══ Input data ══
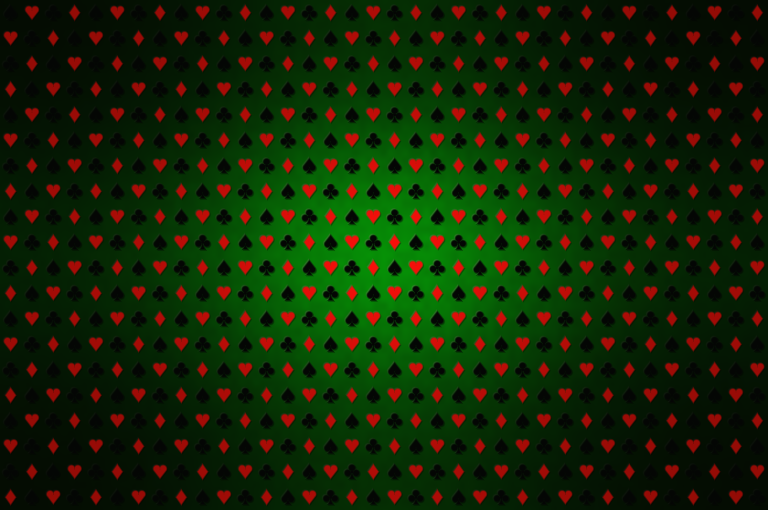
Give the GLSL for this pattern, as a WebGL 1 fragment shader.

```glsl
precision highp float;
// Diagonal rows of small bevelled card suits on green felt, lit from the centre.
uniform vec2 u_resolution;

const vec2 GRID = vec2(36.0, 20.0); // multiples of four, so the suit order wraps

float hash(vec2 p) {
  return fract(sin(dot(p, vec2(127.1, 311.7))) * 4375.85);
}

// Value noise that wraps after the given whole period
float wrapNoise(vec2 p, vec2 period) {
  vec2 i = floor(p), f = fract(p);
  f = f * f * (3.0 - 2.0 * f);
  vec2 a = mod(i, period), b = mod(i + 1.0, period);
  return mix(mix(hash(a), hash(vec2(b.x, a.y)), f.x),
             mix(hash(vec2(a.x, b.y)), hash(b), f.x), f.y);
}

// Suit shapes, in units of one cell height
float heart(vec2 p) {
  p.x = abs(p.x);
  float lobe = length(p - vec2(0.125, 0.12)) - 0.14;
  float wedge = dot(p + vec2(0.0, 0.27), vec2(0.791, -0.612));
  float cap = (p.y - 0.12 + 0.364 * p.x) * 0.94;
  return min(lobe, max(wedge, cap));
}

float stem(vec2 p) {
  float flare = min(p.y + 0.05, 0.0);
  return max(abs(p.x) - 0.03 - 1.5 * flare * flare, abs(p.y + 0.17) - 0.12);
}

float spade(vec2 p) {
  float leaf = heart(vec2(p.x, 0.04 - p.y) / 0.95) * 0.95;
  return min(leaf, stem(p));
}

float club(vec2 p) {
  float top = length(p - vec2(0.0, 0.15)) - 0.135;
  float sides = length(vec2(abs(p.x) - 0.16, p.y + 0.05)) - 0.135;
  float middle = length(p) - 0.08;
  return min(min(top, sides), min(middle, stem(p)));
}

float diamond(vec2 p) {
  return (abs(p.x) / 0.21 + abs(p.y) / 0.3 - 1.0) * 0.172;
}

// Coverage of one suit: 0 spade, 1 heart, 2 club, 3 diamond
float suitMask(vec2 p, float suit) {
  float d = suit < 0.5 ? spade(p) : suit < 1.5 ? heart(p)
          : suit < 2.5 ? club(p) : diamond(p);
  return 1.0 - smoothstep(-0.045, 0.045, d);
}

void main() {
  vec2 uv = gl_FragCoord.xy / u_resolution;

  // Cell grid, counted from the top; each row steps one suit sideways
  vec2 grid = vec2(uv.x, 1.0 - uv.y) * GRID;
  vec2 cell = floor(grid);
  float suit = mod(cell.x + cell.y, 4.0);
  float cellAspect = u_resolution.x / u_resolution.y * GRID.y / GRID.x;
  vec2 p = (fract(grid) - 0.5) * vec2(cellAspect, -1.0);

  // Periodic spotlight, darkest along the tile edges
  vec2 s = sin(3.14159265 * (uv - 0.5));
  float light = exp(-1.55 * dot(s * s, vec2(1.0, 0.75)));

  // Felt with faint mottling
  float mottle = 0.95 + 0.1 * wrapNoise(uv * GRID * 3.0, GRID * 3.0);
  vec3 color = vec3(0.015, 0.01, 0.008) + vec3(0.01, 0.54, 0.015) * light * mottle;

  // Bevel: pale rim at upper left, shadow at lower right
  vec2 offset = vec2(0.035, -0.035);
  float mask = suitMask(p, suit);
  float rim = suitMask(p + offset, suit) * (1.0 - mask);
  float shadow = suitMask(p - offset, suit) * (1.0 - mask);
  color = mix(color, vec3(0.05) + vec3(0.4, 0.45, 0.32) * light, rim * 0.55);
  color *= 1.0 - 0.5 * shadow;

  // Red hearts and diamonds, black spades and clubs
  float isRed = mod(suit, 2.0);
  vec3 red = mix(vec3(0.55, 0.04, 0.02), vec3(0.97, 0.06, 0.04), light);
  vec3 ink = mix(vec3(0.015, 0.025, 0.015), red, isRed);
  color = mix(color, ink, mask);

  gl_FragColor = vec4(color, 1.0);
}
```
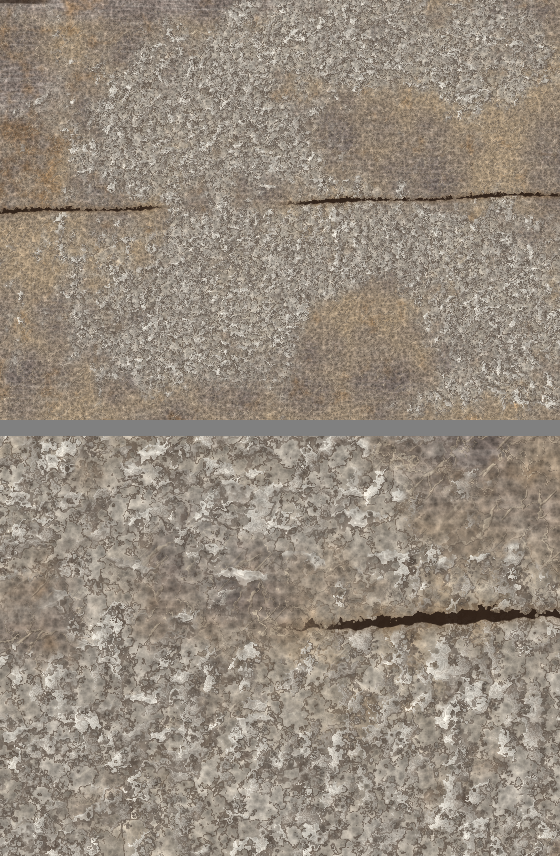
Top, the full canvas; bottom, a detail of the centre.
Reproduce this texture procedurally as a Shadertoy shader.

```glsl
// Weathered wooden boards with a dark split, tan fuzz and ragged flakes of pale paint.

const vec3 SHADOW = vec3(0.34, 0.29, 0.25);
const vec3 WOOD   = vec3(0.51, 0.46, 0.43);
const vec3 GREY   = vec3(0.61, 0.57, 0.54);
const vec3 TAN    = vec3(0.60, 0.53, 0.44);
const vec3 STRAW  = vec3(0.76, 0.70, 0.61);
const vec3 RUST   = vec3(0.57, 0.43, 0.28);
const vec3 CHALK  = vec3(0.69, 0.66, 0.61);
const vec3 PALE   = vec3(0.82, 0.80, 0.76);
const vec3 SPLIT  = vec3(0.16, 0.11, 0.08);

vec2 hash2(vec2 p) {
    vec3 q = fract(p.xyx * vec3(0.1031, 0.1030, 0.0973));
    q += dot(q, q.yzx + 33.33);
    return fract((q.xx + q.yz) * q.zy);
}

// Distances to the nearest and second nearest cell point, and a random cell tone
vec3 cellular(vec2 p) {
    vec2 cell = floor(p);
    vec3 best = vec3(4.0, 4.0, 0.0);
    for (int y = -1; y <= 1; y++)
    for (int x = -1; x <= 1; x++) {
        vec2 id = cell + vec2(x, y), h = hash2(id);
        float d = length(id + h - p);
        best = d < best.x ? vec3(d, best.x, fract(h.x * 7.0 + h.y)) : vec3(best.x, min(best.y, d), best.z);
    }
    return best;
}

// Layered cellular noise, centred on zero
float mottle(vec2 p) {
    float sum = -0.42, gain = 0.5;
    for (int i = 0; i < 3; i++) {
        sum += gain * cellular(p).x;
        p = p * 2.1 + vec2(7.3, 3.1);
        gain *= 0.55;
    }
    return sum;
}

float oval(vec2 p, vec2 centre, vec2 radius) {
    return 1.0 - smoothstep(0.4, 1.5, length((p - centre) / radius));
}

mat2 turn(float a) {
    return mat2(cos(a), sin(a), -sin(a), cos(a));
}

// Direction in which flakes and fibres are combed
float flow(vec2 p) {
    return 1.0 + 0.7 * sin(p.x * 6.0 + 2.0 * sin(p.y * 5.0)) + 0.6 * sin(p.y * 9.0 - p.x * 4.0);
}

// Overlapping strands with torn edges: x is tone, y is coverage
vec2 strands(vec2 p, float scale, vec2 size, float spread, float density, float tear) {
    vec2 q = p * scale, cell = floor(q), layer = vec2(0.5, 0.0);
    float blur = scale / iResolution.y;
    for (int y = -1; y <= 1; y++)
    for (int x = -1; x <= 1; x++) {
        vec2 id = cell + vec2(x, y);
        vec2 h = hash2(id + scale * 3.0), k = hash2(id + scale * 7.0 + 50.0);
        vec2 d = (q - id - h) * turn(flow((id + h) / scale) + spread * (k.x - 0.5));
        d.y += 0.9 * (k.y - 0.5) * d.x * d.x;
        float along = d.x / (size.x * (0.6 + 0.4 * h.y));
        float width = size.y * (0.4 + k.y) * (1.0 - along * along + tear);
        float rank = fract(k.x * 5.0 + k.y * 3.0);
        float shown = smoothstep(rank - 0.1, rank + 0.1, density);
        float under = abs(d.y + 0.6 * size.y) - width;
        float shade = 0.75 * shown * (1.0 - smoothstep(0.0, 0.5 * size.y, under));
        layer = mix(layer, vec2(0.0, 1.0), shade);
        float body = shown * clamp(0.5 - (abs(d.y) - width) / blur, 0.0, 1.0);
        float tone = 0.50 + 0.55 * h.x + 0.12 * sin(d.y * 45.0 + d.x * 4.0) + 0.15 * d.y / size.y;
        layer = mix(layer, vec2(tone, 1.0), body);
    }
    return layer;
}

// How much paint is left: scattered islands with ragged borders
float paintLeft(vec2 p) {
    float upper = max(oval(p, vec2(0.48, 0.71), vec2(0.34, 0.22)),
                      oval(p, vec2(0.80, 0.92), vec2(0.30, 0.14)));
    float corner = 0.9 * oval(p, vec2(1.13, 0.87), vec2(0.20, 0.15));
    float lower = max(oval(p, vec2(0.45, 0.25), vec2(0.34, 0.20)),
                      oval(p, vec2(1.16, 0.26), vec2(0.28, 0.26)));
    float bridge = oval(p, vec2(0.77, 0.40), vec2(0.55, 0.14));
    float bare = oval(p, vec2(0.88, 0.18), vec2(0.17, 0.13));
    float island = max(max(upper, corner), max(lower, bridge)) - 0.9 * bare;
    return smoothstep(0.1, 0.95, island + 1.6 * mottle(p * 7.0) + 0.9 * mottle(p * 21.0));
}

// Long split between the boards, thin, jagged and closed over in the middle
float split(vec2 p, float jag, float margin) {
    float line = 0.495 + 0.032 * p.x + 0.003 * sin(p.x * 17.0) + 0.012 * jag;
    float open = 1.0 - smoothstep(0.33, 0.45, p.x) + smoothstep(0.62, 0.74, p.x);
    float width = 0.0045 * open - 0.0015 + 0.012 * mottle(vec2(p.x * 22.0, 3.0)) + 0.008 * jag;
    float blur = 1.0 / iResolution.y + margin;
    return open * (1.0 - smoothstep(-0.5 * blur, blur, abs(p.y - line) - width));
}

void mainImage(out vec4 fragColor, in vec2 fragCoord) {
    vec2 p = fragCoord / iResolution.y;
    float paint = paintLeft(p);
    float broad = mottle(p * 5.0 + 20.0);
    float grit = mottle(p * 75.0);
    float dust = mottle(p * 140.0 + 31.0);

    // Bare wood with horizontal grain, clearest near the top and left
    float grain = mottle(p * vec2(9.0, 130.0));
    float bareWood = max(oval(p, vec2(0.35, 1.0), vec2(0.5, 0.05)),
                         oval(p, vec2(0.03, 0.79), vec2(0.13, 0.07)));
    vec3 color = mix(WOOD, GREY, clamp(0.45 + 2.5 * grain + broad, 0.0, 1.0));

    // Tan dust and rusty stains
    color = mix(color, TAN, (1.0 - bareWood) * clamp(0.6 + 2.5 * broad, 0.0, 1.0));
    float stain = oval(p, vec2(0.04, 0.63), vec2(0.14, 0.12)) + 0.4 * oval(p, vec2(0.1, 0.9), vec2(0.2, 0.1));
    color = mix(color, RUST, clamp(0.5 * stain + 1.8 * mottle(p * 17.0 + 9.0) - 0.15, 0.0, 0.55));
    color *= 1.02 + 0.7 * grit + 0.7 * dust + 0.35 * broad;

    // Fibrous fuzz
    for (int i = 0; i < 2; i++) {
        float scale = 43.0 + 24.0 * float(i);
        vec2 fuzz = strands(p + 0.02 * grit, scale, vec2(0.9, 0.06), 3.5, 0.75 - 0.65 * bareWood, grit);
        color = mix(color, mix(SHADOW, STRAW, fuzz.x) * (1.0 + 0.5 * dust), 0.7 * fuzz.y);
    }

    // Chalky paint bed broken into small plates
    vec2 warped = p + 0.03 * vec2(grit, dust);
    vec3 plate = cellular(warped * vec2(44.0, 34.0));
    float crackle = 1.0 - smoothstep(0.02, 0.14, plate.y - plate.x);
    vec3 chalk = mix(CHALK, PALE, plate.z * 0.8 - 0.2) * (1.0 + 0.7 * grit + 0.5 * dust);
    chalk = mix(chalk, SHADOW, 0.8 * crackle);
    color = mix(color, chalk, 0.8 * paint);

    // Torn flakes from large to small
    for (int i = 0; i < 3; i++) {
        float scale = 26.0 + 13.0 * float(i);
        vec2 torn = p + 0.022 * vec2(dust, grit);
        vec2 flake = strands(torn, scale, vec2(0.75, 0.17), 2.0, 0.68 * paint - 0.06, 2.5 * grit);
        vec3 flakeColor = mix(SHADOW, PALE, clamp(flake.x, 0.0, 1.1));
        color = mix(color, flakeColor * (1.0 + 0.4 * grit + 0.4 * dust), 0.88 * flake.y);
    }

    // Split with a rusty rim, and the dark line at the top left corner
    float corner = (1.0 - smoothstep(0.08, 0.14, p.x)) * smoothstep(0.990, 0.995, p.y + 0.02 * p.x);
    color = mix(color, RUST * 0.8, 0.45 * split(p, grit, 0.012));
    color = mix(color, SPLIT, 0.9 * max(split(p, grit, 0.0), 0.7 * corner));
    fragColor = vec4(clamp(color, 0.0, 1.0), 1.0);
}
```
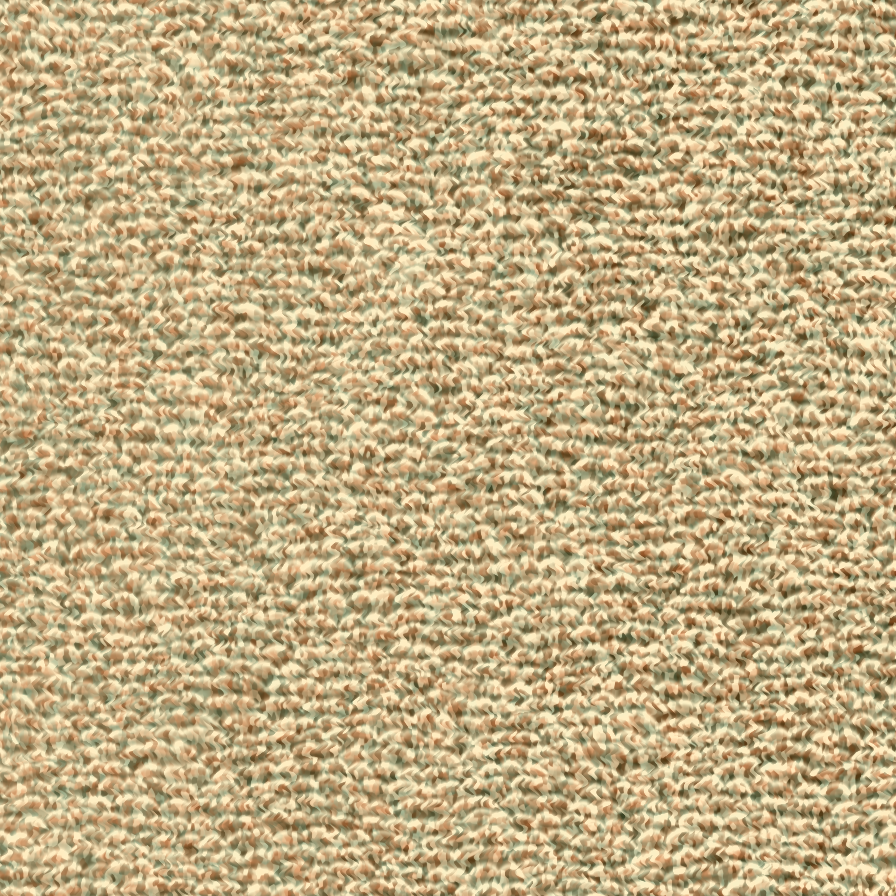
This texture is drawn by a Shadertoy shader. Its source:

```glsl
// Looped sand-coloured wool carpet: staggered rows of small arched tufts with flecked yarn.

const vec2  LOOP_COUNT   = vec2(37.0, 53.0);    // tufts across and up the canvas
const vec2  FIBRE_COUNT  = vec2(235.0, 145.0);  // yarn fibres across and up
const vec2  DYE_COUNT    = vec2(125.0, 105.0);  // coloured flecks across and up
const float LOOP_JITTER  = 0.42;
const float LOOP_EDGE    = 13.0;                // higher gives crisper tuft borders
const float FIBRE_EDGE   = 9.0;
const float FIBRE_DEPTH  = 0.85;
const float RIDGE_WIDTH  = 0.19;
const float RIDGE_TONE   = 1.0;
const float BELLY_TONE   = 0.53;
const float SHADOW_TONE  = 0.30;
const vec3  DARK_YARN    = vec3(0.45, 0.36, 0.21);
const vec3  LIGHT_YARN   = vec3(0.97, 0.90, 0.73);
const vec3  RUST_SHIFT   = vec3(0.10, -0.035, -0.06);

vec2 hash2(vec2 p) {
    vec3 h = fract(p.xyx * vec3(0.1031, 0.1030, 0.0973));
    h += dot(h, h.yzx + 33.33);
    return fract((h.xx + h.yz) * h.zy);
}

// Soft cellular noise: each cell carries two random values centred on zero.
vec2 flecks(vec2 p) {
    vec2 cell = floor(p), sum = vec2(0.0);
    float total = 0.0;
    for (int j = -1; j <= 1; j++)
    for (int i = -1; i <= 1; i++) {
        vec2 id = cell + vec2(i, j);
        vec2 d = p - id - hash2(id + 71.0);
        float w = exp(-FIBRE_EDGE * dot(d, d));
        sum += w * (hash2(id + 19.0) - 0.5);
        total += w;
    }
    return sum / total;
}

// One tuft: a bright arch over a rusty belly, with shade above and below.
// Returns tone in x and rust amount in y.
vec2 tuft(vec2 q, vec2 rnd) {
    q.y -= (rnd.x - 0.5) * 0.7 * q.x;
    float rise = q.y - 0.24 + mix(0.7, 1.7, rnd.y) * q.x * q.x;
    float ridge = exp(-rise * rise / (RIDGE_WIDTH * RIDGE_WIDTH));
    float belly = smoothstep(0.1, -0.15, rise) * smoothstep(-0.5, -0.2, q.y);
    float tone = mix(SHADOW_TONE, BELLY_TONE, belly);
    tone = mix(tone, RIDGE_TONE, ridge) + (rnd.y - 0.5) * 0.2;
    return vec2(tone, belly * (1.0 - ridge) - 0.3 * (1.0 - belly) * (1.0 - ridge));
}

// Blends the nearest tufts of a staggered, jittered grid.
vec2 carpet(vec2 p) {
    vec2 cell = floor(p), sum = vec2(0.0);
    float total = 0.0;
    for (int j = -1; j <= 1; j++)
    for (int i = -2; i <= 2; i++) {
        vec2 id = cell + vec2(i, j);
        vec2 rnd = hash2(id + 5.0);
        float stagger = 0.5 * mod(id.y, 2.0);
        vec2 centre = id + 0.5 + vec2(stagger, 0.0) + LOOP_JITTER * (rnd - 0.5);
        vec2 q = p - centre;
        float w = exp(-LOOP_EDGE * dot(q, q));
        sum += w * tuft(q, hash2(id + 43.0));
        total += w;
    }
    return sum / total;
}

void mainImage(out vec4 fragColor, in vec2 fragCoord) {
    vec2 uv = fragCoord / iResolution.y;

    // Slight wander of the rows
    vec2 wander = 0.0035 * vec2(sin(uv.y * 31.0 + 2.0 * sin(uv.x * 13.0)),
                                sin(uv.x * 27.0 + 2.0 * sin(uv.y * 17.0)));
    vec2 p = uv + wander;
    vec2 loops = carpet(p * LOOP_COUNT);

    // Slanted fibres and scattered dye
    float slant = 0.35 + 0.5 * sin(p.x * 95.0 + 3.0 * sin(p.y * 61.0));
    vec2 fibrePos = p + vec2(slant * 0.004 * sin(p.y * 330.0), 0.0);
    vec2 fibre = flecks(fibrePos * FIBRE_COUNT);
    vec2 dye = flecks(p * DYE_COUNT + 37.0);

    // Tone, crisper towards the right
    float contrast = mix(0.85, 1.12, smoothstep(0.0, 1.0, uv.x));
    float tone = loops.x + FIBRE_DEPTH * fibre.x + 0.2 * dye.y;
    tone = 0.64 + (tone - 0.64) * contrast;
    tone += 0.025 * sin(uv.x * 9.0 + 2.0 * sin(uv.y * 7.0));

    // Yarn colour with rust and grey-green flecks
    float rust = 0.55 * loops.y - 0.08 + 1.1 * dye.x + 0.5 * fibre.y;
    vec3 colour = mix(DARK_YARN, LIGHT_YARN, clamp(tone, -0.25, 1.06));
    colour += RUST_SHIFT * rust * (1.0 - 0.6 * smoothstep(0.6, 1.0, tone));
    fragColor = vec4(clamp(colour, 0.0, 1.0), 1.0);
}
```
═══
# Task goal
Each line in the records above with "cellular" must be returned.

# Written solution
vec3 cellular(vec2 p) {
// Layered cellular noise, centred on zero
        sum += gain * cellular(p).x;
    vec3 plate = cellular(warped * vec2(44.0, 34.0));
// Soft cellular noise: each cell carries two random values centred on zero.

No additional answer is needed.